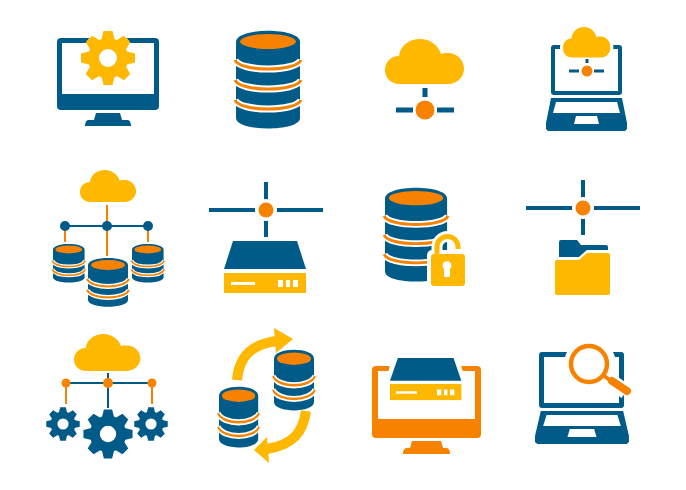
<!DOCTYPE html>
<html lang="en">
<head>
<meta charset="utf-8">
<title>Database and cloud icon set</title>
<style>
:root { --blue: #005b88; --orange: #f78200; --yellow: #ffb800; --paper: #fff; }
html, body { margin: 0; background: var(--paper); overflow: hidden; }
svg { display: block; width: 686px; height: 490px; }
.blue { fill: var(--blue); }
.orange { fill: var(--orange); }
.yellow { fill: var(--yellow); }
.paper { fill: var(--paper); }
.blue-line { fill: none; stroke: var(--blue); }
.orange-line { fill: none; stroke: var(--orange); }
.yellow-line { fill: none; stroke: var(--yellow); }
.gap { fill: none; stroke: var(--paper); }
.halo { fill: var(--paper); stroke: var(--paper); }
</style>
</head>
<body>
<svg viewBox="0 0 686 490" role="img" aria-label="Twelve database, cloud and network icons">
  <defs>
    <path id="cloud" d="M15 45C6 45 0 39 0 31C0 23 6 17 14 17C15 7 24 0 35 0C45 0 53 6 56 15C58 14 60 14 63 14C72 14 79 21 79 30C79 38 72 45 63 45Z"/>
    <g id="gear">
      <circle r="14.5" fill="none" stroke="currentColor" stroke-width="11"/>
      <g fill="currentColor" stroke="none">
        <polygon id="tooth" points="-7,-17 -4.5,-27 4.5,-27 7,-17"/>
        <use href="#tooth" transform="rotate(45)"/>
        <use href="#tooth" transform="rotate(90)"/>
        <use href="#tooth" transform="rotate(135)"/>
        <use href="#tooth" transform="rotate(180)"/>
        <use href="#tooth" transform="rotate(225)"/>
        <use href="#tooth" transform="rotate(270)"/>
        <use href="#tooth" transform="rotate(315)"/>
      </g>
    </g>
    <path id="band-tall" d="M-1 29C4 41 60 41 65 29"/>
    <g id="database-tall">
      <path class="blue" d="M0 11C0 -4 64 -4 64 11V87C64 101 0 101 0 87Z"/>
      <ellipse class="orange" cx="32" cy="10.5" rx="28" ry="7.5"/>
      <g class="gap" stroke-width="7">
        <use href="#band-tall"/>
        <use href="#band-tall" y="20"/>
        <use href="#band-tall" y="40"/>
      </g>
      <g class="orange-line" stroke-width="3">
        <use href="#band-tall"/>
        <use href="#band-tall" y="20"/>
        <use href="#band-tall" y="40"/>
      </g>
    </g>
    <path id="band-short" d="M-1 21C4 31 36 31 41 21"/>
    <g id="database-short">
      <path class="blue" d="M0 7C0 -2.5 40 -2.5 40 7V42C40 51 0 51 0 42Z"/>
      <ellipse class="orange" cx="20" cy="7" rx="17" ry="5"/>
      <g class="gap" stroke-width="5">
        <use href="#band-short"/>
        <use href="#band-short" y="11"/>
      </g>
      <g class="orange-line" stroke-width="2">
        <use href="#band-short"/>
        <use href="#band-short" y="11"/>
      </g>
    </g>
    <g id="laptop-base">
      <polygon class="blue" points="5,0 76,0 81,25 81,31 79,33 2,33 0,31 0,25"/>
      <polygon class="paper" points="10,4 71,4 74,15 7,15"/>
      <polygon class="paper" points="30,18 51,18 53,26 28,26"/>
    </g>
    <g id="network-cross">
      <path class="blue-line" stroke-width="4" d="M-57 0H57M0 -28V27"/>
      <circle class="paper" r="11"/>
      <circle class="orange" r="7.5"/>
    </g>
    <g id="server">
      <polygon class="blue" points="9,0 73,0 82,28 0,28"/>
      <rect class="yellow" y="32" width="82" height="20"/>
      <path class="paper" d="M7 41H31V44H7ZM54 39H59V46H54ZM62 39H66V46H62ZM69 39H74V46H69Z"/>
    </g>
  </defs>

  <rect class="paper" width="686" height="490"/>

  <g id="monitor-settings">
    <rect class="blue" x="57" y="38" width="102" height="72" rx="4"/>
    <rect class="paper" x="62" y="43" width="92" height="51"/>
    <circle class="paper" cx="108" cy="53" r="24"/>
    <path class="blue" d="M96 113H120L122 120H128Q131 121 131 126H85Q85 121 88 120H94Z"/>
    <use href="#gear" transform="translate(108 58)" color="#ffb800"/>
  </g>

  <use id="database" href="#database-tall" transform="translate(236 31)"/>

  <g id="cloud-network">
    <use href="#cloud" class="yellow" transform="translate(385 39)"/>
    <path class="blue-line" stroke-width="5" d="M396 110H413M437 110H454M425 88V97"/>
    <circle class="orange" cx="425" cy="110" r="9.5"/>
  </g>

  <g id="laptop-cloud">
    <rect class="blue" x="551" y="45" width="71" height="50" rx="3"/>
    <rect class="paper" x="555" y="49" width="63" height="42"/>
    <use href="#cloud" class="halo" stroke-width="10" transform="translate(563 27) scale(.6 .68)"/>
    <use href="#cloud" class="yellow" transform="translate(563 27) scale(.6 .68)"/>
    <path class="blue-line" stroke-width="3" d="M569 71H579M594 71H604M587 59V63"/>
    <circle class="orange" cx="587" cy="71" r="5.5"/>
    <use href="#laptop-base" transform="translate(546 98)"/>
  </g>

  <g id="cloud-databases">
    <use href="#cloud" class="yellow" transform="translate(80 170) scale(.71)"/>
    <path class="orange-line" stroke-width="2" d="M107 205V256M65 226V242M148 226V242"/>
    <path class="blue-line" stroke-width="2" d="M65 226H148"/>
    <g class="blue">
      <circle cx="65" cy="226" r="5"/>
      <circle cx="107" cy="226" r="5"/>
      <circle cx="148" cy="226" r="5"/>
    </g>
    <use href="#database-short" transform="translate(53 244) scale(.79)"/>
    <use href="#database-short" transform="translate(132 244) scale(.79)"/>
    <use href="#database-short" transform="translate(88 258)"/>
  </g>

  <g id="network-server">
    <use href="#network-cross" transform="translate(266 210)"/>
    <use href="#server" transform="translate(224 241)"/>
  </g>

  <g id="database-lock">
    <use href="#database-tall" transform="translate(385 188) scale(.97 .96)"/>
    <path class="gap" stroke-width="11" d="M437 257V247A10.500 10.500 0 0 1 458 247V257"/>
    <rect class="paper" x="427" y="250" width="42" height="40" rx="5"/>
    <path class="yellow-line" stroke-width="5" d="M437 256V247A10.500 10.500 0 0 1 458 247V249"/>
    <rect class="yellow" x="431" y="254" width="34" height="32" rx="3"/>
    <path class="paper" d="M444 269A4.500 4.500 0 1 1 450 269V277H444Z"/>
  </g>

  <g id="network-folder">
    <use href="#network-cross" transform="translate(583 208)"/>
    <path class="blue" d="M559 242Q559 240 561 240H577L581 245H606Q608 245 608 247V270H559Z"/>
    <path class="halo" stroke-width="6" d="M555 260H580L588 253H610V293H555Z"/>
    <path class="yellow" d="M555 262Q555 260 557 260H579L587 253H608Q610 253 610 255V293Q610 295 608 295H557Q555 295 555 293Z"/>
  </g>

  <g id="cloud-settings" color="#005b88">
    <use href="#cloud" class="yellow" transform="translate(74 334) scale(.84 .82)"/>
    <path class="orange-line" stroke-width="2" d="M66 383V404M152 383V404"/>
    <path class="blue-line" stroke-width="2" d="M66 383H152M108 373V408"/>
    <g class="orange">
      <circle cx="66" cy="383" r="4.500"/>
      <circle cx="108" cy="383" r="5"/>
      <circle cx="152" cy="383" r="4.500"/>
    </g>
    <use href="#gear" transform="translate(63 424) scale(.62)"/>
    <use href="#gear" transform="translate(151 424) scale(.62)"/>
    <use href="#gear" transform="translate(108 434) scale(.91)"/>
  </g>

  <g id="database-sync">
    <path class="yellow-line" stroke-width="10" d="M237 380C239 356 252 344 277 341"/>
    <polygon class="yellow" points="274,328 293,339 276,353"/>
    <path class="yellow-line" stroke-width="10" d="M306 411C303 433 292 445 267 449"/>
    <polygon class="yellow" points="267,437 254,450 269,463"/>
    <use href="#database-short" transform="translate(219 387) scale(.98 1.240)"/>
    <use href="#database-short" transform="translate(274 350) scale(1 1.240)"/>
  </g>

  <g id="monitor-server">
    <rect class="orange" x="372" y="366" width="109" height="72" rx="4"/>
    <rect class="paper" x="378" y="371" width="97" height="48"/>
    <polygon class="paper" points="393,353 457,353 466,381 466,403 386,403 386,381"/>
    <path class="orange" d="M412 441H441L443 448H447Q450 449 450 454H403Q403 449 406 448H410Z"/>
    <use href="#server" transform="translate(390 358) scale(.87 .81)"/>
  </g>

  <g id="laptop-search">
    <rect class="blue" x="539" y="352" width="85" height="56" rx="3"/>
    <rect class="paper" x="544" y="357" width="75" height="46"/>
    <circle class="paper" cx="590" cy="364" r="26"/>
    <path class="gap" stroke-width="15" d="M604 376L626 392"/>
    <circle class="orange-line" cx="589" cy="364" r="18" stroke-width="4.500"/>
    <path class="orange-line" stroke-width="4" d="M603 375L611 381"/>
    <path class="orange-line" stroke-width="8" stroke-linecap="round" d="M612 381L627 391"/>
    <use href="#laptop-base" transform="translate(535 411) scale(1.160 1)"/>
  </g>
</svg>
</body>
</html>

────────────────────────────────────────

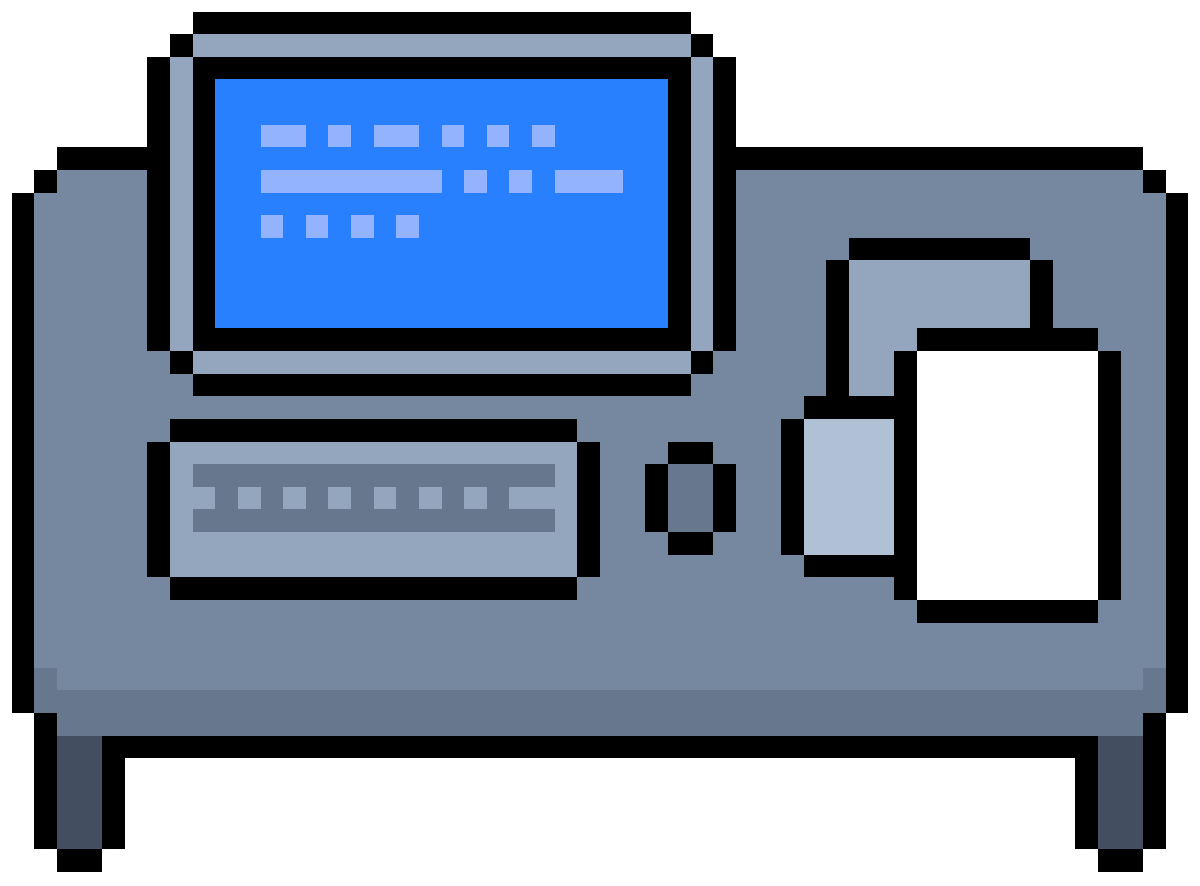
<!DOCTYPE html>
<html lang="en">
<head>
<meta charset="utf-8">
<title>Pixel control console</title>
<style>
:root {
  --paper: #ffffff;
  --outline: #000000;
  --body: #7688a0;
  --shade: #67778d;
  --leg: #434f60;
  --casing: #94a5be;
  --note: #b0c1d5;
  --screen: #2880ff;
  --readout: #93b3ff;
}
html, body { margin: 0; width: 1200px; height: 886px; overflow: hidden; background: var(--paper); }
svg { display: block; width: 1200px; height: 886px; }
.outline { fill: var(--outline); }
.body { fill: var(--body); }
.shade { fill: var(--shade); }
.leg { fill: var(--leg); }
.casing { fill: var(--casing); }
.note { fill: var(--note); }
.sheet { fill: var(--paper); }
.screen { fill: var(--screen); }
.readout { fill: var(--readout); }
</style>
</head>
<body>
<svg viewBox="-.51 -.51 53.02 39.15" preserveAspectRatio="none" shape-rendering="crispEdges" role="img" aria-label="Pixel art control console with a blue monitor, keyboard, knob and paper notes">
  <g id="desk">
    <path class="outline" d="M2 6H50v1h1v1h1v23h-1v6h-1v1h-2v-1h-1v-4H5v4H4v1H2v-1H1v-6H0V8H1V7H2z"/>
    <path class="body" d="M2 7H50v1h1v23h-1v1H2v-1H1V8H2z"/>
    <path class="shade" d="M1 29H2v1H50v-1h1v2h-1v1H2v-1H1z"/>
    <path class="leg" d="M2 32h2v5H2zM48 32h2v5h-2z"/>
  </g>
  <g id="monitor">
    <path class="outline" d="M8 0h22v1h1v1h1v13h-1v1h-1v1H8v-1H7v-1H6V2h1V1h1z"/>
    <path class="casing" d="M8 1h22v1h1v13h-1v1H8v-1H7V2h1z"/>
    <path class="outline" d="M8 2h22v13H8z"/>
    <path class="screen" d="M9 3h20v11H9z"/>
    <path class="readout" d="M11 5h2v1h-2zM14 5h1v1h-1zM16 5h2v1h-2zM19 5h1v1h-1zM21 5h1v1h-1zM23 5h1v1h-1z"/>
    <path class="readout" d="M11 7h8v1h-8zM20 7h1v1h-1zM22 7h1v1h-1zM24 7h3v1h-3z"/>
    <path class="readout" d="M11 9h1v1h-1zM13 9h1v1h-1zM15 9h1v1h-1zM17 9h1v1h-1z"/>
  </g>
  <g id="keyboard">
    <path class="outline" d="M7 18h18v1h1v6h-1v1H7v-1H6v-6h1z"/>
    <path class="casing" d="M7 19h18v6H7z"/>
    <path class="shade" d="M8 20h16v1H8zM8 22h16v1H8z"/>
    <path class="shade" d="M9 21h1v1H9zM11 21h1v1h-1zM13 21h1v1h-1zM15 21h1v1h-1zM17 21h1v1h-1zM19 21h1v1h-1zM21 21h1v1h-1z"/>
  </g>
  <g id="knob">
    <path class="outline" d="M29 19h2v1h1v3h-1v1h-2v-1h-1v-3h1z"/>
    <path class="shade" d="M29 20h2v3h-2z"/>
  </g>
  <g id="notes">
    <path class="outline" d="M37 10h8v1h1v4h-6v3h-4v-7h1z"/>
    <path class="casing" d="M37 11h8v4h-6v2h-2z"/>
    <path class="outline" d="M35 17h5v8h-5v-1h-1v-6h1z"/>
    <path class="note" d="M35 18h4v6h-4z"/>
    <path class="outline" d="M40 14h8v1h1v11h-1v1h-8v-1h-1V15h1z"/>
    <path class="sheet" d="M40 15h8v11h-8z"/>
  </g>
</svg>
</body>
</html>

────────────────────────────────────────

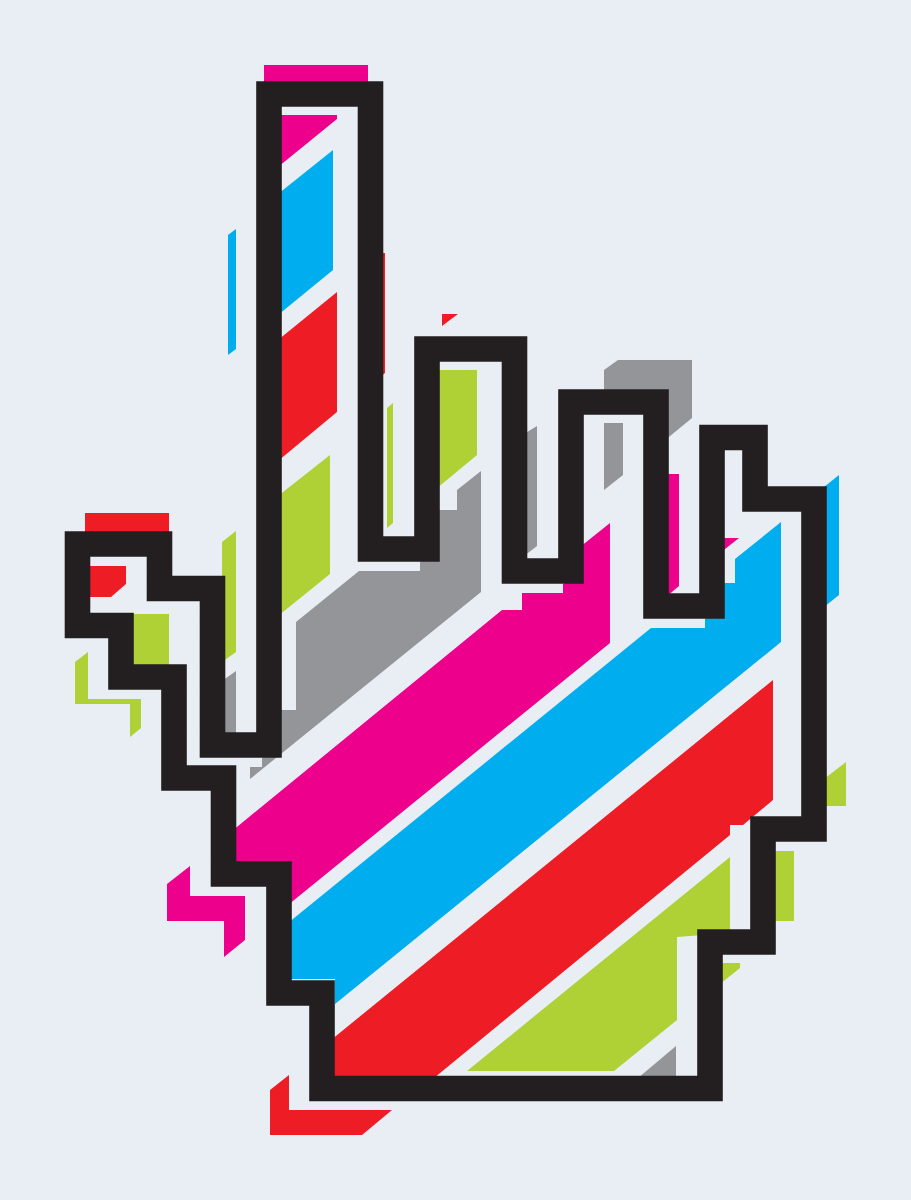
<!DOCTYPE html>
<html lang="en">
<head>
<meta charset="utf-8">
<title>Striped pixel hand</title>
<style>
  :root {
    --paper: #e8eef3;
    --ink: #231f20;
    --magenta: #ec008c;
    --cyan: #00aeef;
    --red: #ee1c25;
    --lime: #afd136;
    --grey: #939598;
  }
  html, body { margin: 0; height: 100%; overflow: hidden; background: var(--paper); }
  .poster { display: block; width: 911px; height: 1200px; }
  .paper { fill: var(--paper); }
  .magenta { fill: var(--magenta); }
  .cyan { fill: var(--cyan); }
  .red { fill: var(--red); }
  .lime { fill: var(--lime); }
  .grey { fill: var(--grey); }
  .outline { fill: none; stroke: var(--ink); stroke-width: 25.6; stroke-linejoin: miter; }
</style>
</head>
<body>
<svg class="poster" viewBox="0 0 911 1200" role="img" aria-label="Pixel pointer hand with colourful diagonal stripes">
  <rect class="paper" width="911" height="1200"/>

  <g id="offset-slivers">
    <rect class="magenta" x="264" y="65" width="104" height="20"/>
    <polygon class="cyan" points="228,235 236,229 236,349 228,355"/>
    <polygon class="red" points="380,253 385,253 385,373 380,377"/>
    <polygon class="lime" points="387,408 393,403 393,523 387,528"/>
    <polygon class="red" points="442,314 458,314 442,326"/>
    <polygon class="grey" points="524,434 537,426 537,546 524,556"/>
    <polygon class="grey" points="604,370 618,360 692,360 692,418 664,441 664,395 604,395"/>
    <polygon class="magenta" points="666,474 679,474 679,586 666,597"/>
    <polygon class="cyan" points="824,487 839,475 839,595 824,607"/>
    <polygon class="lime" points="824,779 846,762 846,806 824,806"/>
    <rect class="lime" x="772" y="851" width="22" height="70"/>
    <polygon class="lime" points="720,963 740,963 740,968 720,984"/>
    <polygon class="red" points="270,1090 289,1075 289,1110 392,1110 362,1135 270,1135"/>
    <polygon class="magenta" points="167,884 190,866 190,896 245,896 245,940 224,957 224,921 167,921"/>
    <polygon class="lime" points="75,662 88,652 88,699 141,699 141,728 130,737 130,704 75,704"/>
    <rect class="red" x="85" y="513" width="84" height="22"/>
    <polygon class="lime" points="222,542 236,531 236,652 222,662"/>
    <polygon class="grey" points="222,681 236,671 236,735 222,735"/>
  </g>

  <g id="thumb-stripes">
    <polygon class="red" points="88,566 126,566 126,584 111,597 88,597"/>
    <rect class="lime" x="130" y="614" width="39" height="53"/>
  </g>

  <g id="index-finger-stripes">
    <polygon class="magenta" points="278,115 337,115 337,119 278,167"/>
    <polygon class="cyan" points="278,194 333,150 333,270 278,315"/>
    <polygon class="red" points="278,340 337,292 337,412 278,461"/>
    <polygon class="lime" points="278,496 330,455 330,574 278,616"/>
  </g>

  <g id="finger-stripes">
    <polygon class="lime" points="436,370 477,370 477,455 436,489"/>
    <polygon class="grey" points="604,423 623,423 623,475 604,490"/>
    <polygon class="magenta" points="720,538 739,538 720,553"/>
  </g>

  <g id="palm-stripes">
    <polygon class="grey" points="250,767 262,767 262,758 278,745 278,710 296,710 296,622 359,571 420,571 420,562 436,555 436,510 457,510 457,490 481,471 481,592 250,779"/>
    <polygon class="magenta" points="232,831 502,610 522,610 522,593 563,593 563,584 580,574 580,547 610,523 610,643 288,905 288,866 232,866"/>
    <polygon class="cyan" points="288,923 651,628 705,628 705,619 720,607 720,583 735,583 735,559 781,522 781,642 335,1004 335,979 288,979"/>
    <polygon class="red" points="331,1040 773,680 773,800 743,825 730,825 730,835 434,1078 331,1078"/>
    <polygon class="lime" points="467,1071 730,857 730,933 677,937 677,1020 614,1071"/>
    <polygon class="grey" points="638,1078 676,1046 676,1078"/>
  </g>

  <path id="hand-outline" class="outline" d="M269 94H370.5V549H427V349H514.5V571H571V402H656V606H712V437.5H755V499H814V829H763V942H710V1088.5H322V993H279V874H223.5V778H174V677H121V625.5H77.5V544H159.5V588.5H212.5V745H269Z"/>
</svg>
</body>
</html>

────────────────────────────────────────

Action item => Find every line of the data that includes the string "network". Copy each of those lines.

Output for this task =>
<svg viewBox="0 0 686 490" role="img" aria-label="Twelve database, cloud and network icons">
    <g id="network-cross">
  <g id="cloud-network">
  <g id="network-server">
    <use href="#network-cross" transform="translate(266 210)"/>
  <g id="network-folder">
    <use href="#network-cross" transform="translate(583 208)"/>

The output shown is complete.